Apparently, Professor Safi believes that a video proselytizing to the general public, which proclaims Islam not to “have the flaws of all the other religions” and declares scientific doctrines like evolutionism wrong, is somehow preaching to the choir and constitutes an appropriate American message. He ignores the fact that there is a diversity of theological interpretations in Islam, including the varying schools of thought within Sunnism and varying sects within Islam, including Alevism, Sufism, and Shiism. Safi would have been more accurate if he had stated that the DVD portrays Islam as interpreted by the political Salafi movement. He then would have also had to concede that some Muslims would find such evangelism wrongheaded and a misrepresentation of the diversity of thought amongst Muslims here in the U.S. It is precisely this type of Islamist supremacism that prevents real reform today against radical Islam and marginalizes any Muslim thought that does not toe the line of political Islam or the Salafist movement.
Moreover, it is counterproductive for Muslim groups like the Bridges Foundation and so-called thought leaders like Professor Safi to support a proselytizing video of Salafist ideology in today’s post-9/11 climate, where moderate Muslims and non-Muslims battle against the root of Islamist terror, the ideology of political Islam. Even Khalilah Sabra with the Islamists at the Muslim American Society thought it obvious that the DVD “doesn’t address the real concerns people have about Islam.” It leaves out any discussion whatsoever of political Islam (Islamism), terrorism, and the root cause of both: militant Islamism (radicalized political Islam).
What seems to be missing in the debate is a candid effort to separate spiritual Islam from political Islam, which was at the heart of the DVD Obsession. The spirituality within Islam demands that Muslims assume the responsibility of tackling the root cause of terror which is perpetrated in Islam’s name. Any effort that fails to recognize and address the slippery slope that political Islam presents misses the mark and calls into question its intentions.

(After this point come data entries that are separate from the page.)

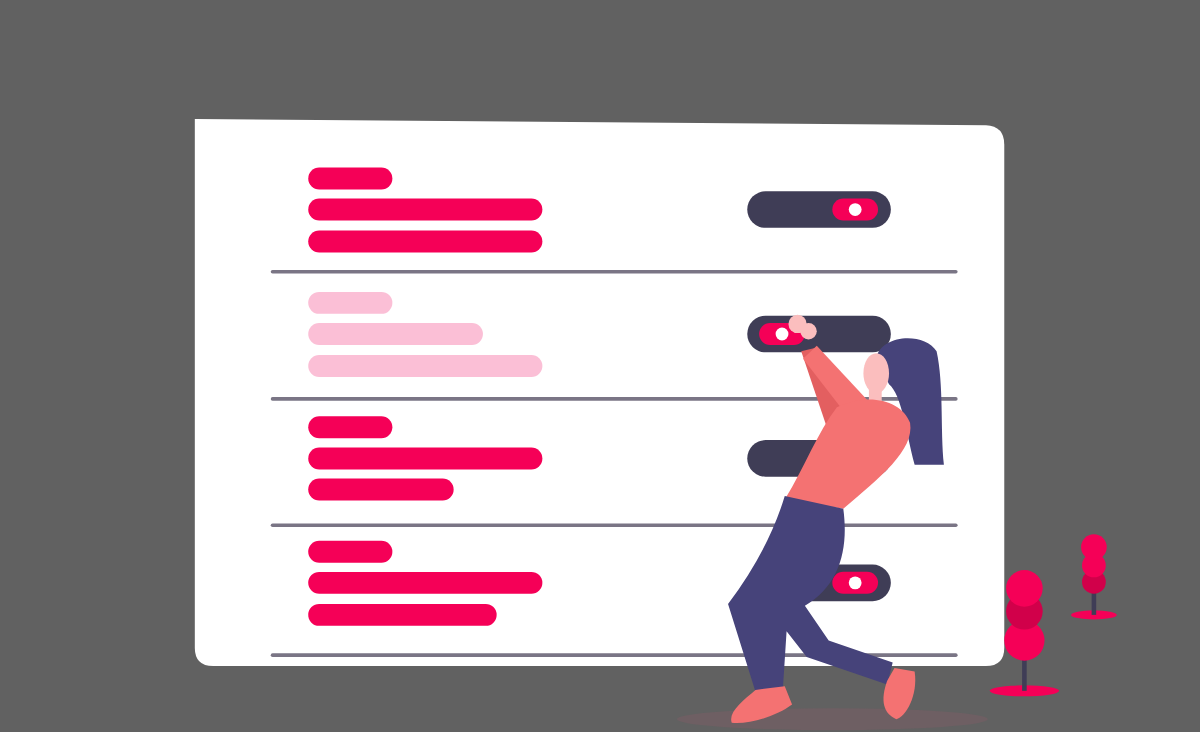
<!DOCTYPE html>
<html lang="en">
<head>
<meta charset="utf-8">
<title>Settings Toggles</title>
<link rel="stylesheet" href="https://fonts.googleapis.com/css2?family=Inter&display=swap">
<style>
  :root {
    --backdrop: #616161;
    --panel: #ffffff;
    --accent: #f50057;
    --accent-deep: #d1004a;
    --accent-soft: #fbbfd6;
    --divider: #7a7585;
    --track: #3f3d56;
    --knob: #ffffff;
    --shirt: #f47272;
    --shirt-shade: #e35f60;
    --denim: #46437a;
    --hair: #46437a;
    --skin: #fbbebe;
    --ground-shadow: #6e5f63;
  }
  html, body {
    margin: 0;
    padding: 0;
    width: 1200px;
    height: 732px;
    overflow: hidden;
    background: var(--backdrop);
    font-family: "Inter", sans-serif;
  }
  .stage { display: block; width: 1200px; height: 732px; }
  .bar { fill: var(--accent); }
  .bar--muted { fill: var(--accent-soft); }
  .divider { stroke: var(--divider); stroke-width: 4; stroke-linecap: round; }
  .track { fill: var(--track); }
  .knob-pill { fill: var(--accent); }
  .knob-dot { fill: var(--knob); }
  .leaf { fill: var(--accent); }
  .leaf-shade { fill: var(--accent-deep); }
  .stem { stroke: var(--track); stroke-width: 5; }
</style>
</head>
<body>
<svg class="stage" viewBox="0 0 1312 800" preserveAspectRatio="none" role="img" aria-label="Person switching settings toggles on a preferences panel">
  <defs>
    <g id="toggle-track"><rect class="track" x="817" y="0" width="157" height="40" rx="20"/></g>
    <g id="knob-on"><rect class="knob-pill" x="910" y="8" width="50" height="24" rx="12"/><circle class="knob-dot" cx="935" cy="20" r="7"/></g>
    <g id="knob-off"><rect class="knob-pill" x="830" y="8" width="50" height="24" rx="12"/><circle class="knob-dot" cx="855" cy="20" r="7"/></g>
  </defs>

  <path class="panel" fill="var(--panel)" d="M213 130 L1078 137 Q1098 138 1098 158 L1098 708 Q1098 728 1078 728 L233 728 Q213 728 213 708 Z"/>

  <g class="setting-row">
    <rect class="bar" x="337" y="183" width="92" height="24" rx="12"/>
    <rect class="bar" x="337" y="217" width="256" height="24" rx="12"/>
    <rect class="bar" x="337" y="252" width="256" height="24" rx="12"/>
    <g transform="translate(0 209)"><use href="#toggle-track"/><use href="#knob-on"/></g>
  </g>
  <line class="divider" x1="298" y1="297" x2="1045" y2="297"/>

  <g class="setting-row setting-row--off">
    <rect class="bar bar--muted" x="337" y="319" width="92" height="24" rx="12"/>
    <rect class="bar bar--muted" x="337" y="353" width="191" height="24" rx="12"/>
    <rect class="bar bar--muted" x="337" y="388" width="256" height="24" rx="12"/>
    <g transform="translate(0 345)"><use href="#toggle-track"/><use href="#knob-off"/></g>
  </g>
  <line class="divider" x1="298" y1="436" x2="1045" y2="436"/>

  <g class="setting-row">
    <rect class="bar" x="337" y="455" width="92" height="24" rx="12"/>
    <rect class="bar" x="337" y="489" width="256" height="24" rx="12"/>
    <rect class="bar" x="337" y="523" width="159" height="24" rx="12"/>
    <g transform="translate(0 481)"><use href="#toggle-track"/></g>
  </g>
  <line class="divider" x1="298" y1="574" x2="1045" y2="574"/>

  <g class="setting-row">
    <rect class="bar" x="337" y="591" width="92" height="24" rx="12"/>
    <rect class="bar" x="337" y="625" width="256" height="24" rx="12"/>
    <rect class="bar" x="337" y="660" width="206" height="24" rx="12"/>
    <g transform="translate(0 617)"><use href="#toggle-track"/><use href="#knob-on"/></g>
  </g>
  <line class="divider" x1="298" y1="716" x2="1045" y2="716"/>

  <g class="shrub shrub--tall">
    <ellipse class="leaf" cx="1120" cy="755" rx="38" ry="6"/>
    <line class="stem" x1="1120" y1="680" x2="1120" y2="755"/>
    <circle class="leaf" cx="1120" cy="700" r="22"/>
    <circle class="leaf-shade" cx="1120" cy="668" r="20"/>
    <circle class="leaf" cx="1120" cy="643" r="20"/>
  </g>
  <g class="shrub shrub--short">
    <ellipse class="leaf" cx="1196" cy="672" rx="25" ry="5"/>
    <line class="stem" x1="1196" y1="630" x2="1196" y2="672"/>
    <circle class="leaf-shade" cx="1196" cy="636" r="13"/>
    <circle class="leaf" cx="1196" cy="618" r="13"/>
    <circle class="leaf" cx="1196" cy="598" r="14"/>
  </g>

  <g class="figure">
    <ellipse fill="var(--ground-shadow)" cx="910" cy="786" rx="170" ry="12"/>
    <path fill="var(--hair)" d="M958 392 C962 366 1010 362 1024 384 C1032 420 1028 470 1032 508 L1000 508 C990 470 986 432 972 420 Z"/>
    <ellipse fill="var(--skin)" cx="958" cy="408" rx="14" ry="22"/>
    <rect fill="var(--skin)" x="950" y="422" width="14" height="22"/>
    <path fill="var(--shirt-shade)" d="M905 470 L876 384 L892 380 L930 446 Z"/>
    <path fill="var(--shirt)" d="M962 452 L893 378 L878 392 L940 472 Z"/>
    <circle fill="var(--skin)" cx="872" cy="354" r="10"/>
    <circle fill="var(--skin)" cx="884" cy="362" r="9"/>
    <path fill="var(--shirt)" d="M915 445 C950 428 986 438 995 462 C1000 492 962 522 922 556 L858 546 C880 510 894 472 915 445 Z"/>
    <path fill="var(--denim)" d="M858 542 L922 556 C928 600 918 640 880 662 L906 700 L976 724 L970 748 L882 718 L860 690 L856 752 L826 756 L796 660 C826 620 846 582 858 542 Z"/>
    <path fill="var(--shirt)" d="M826 754 L858 750 L866 770 C850 782 820 792 800 790 C796 778 812 766 826 754 Z"/>
    <path fill="var(--shirt)" d="M970 744 L978 730 L1000 734 C1004 760 990 784 980 786 C966 780 962 766 970 744 Z"/>
  </g>
</svg>
</body>
</html>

Consider the Bridges Foundation itself. Founded in Egypt, the birthplace of the Muslim Brotherhood and political Islam as envisioned by its founders, Sayyid Qutb and Hassan al-Banna, should the Bridges Foundation not be speaking out against the grand design of the Brotherhood?
This isn’t likely when one considers its director, Fadel Soliman, who is also the main narrator in the DVD. Soliman is a former national chaplain of a Saudi-based charity named the World Assembly of Muslim Youth (WAMY) in Northern Virginia. According to the Washington Post, in May 2004, WAMY was shut down in a raid by the FBI, the U.S. Bureau of Immigration and Customs Enforcement, and the Joint Terrorism Task Force in connection with a terrorism investigation. In addition, the U.S. branch of WAMY was founded in 1992 by Osama bin Laden’s nephew, Abdullah bin Laden, whose connections with WAMY were suspect.
The Post notes, “An affidavit signed by Customs Senior Special Agent David Kane contends that a WAMY publication lists people who have attacked Israelis, including a man who killed 14 people by driving a bus off a cliff, as ‘heroes from Palestine.'” Moreover, the same affidavit states that the document also claims that “Jews are humanity’s enemies: they foment immorality in the world.”
Given this background, the distribution of the DVD now takes on a whole different meaning. Despite its somewhat innocuous message to “educate and inform,” the sources of the DVD, and more importantly producers’ intentions, cannot be wholly discounted.
All of a sudden, one realizes that the fog has not lifted. In fact, it has gotten much thicker. The media did not do a thorough investigation into the ideology behind the DVD and its distributors with even a portion of the fervor it demonstrated with the fall release of the Obsession DVD. I guess the media is in the fog as well.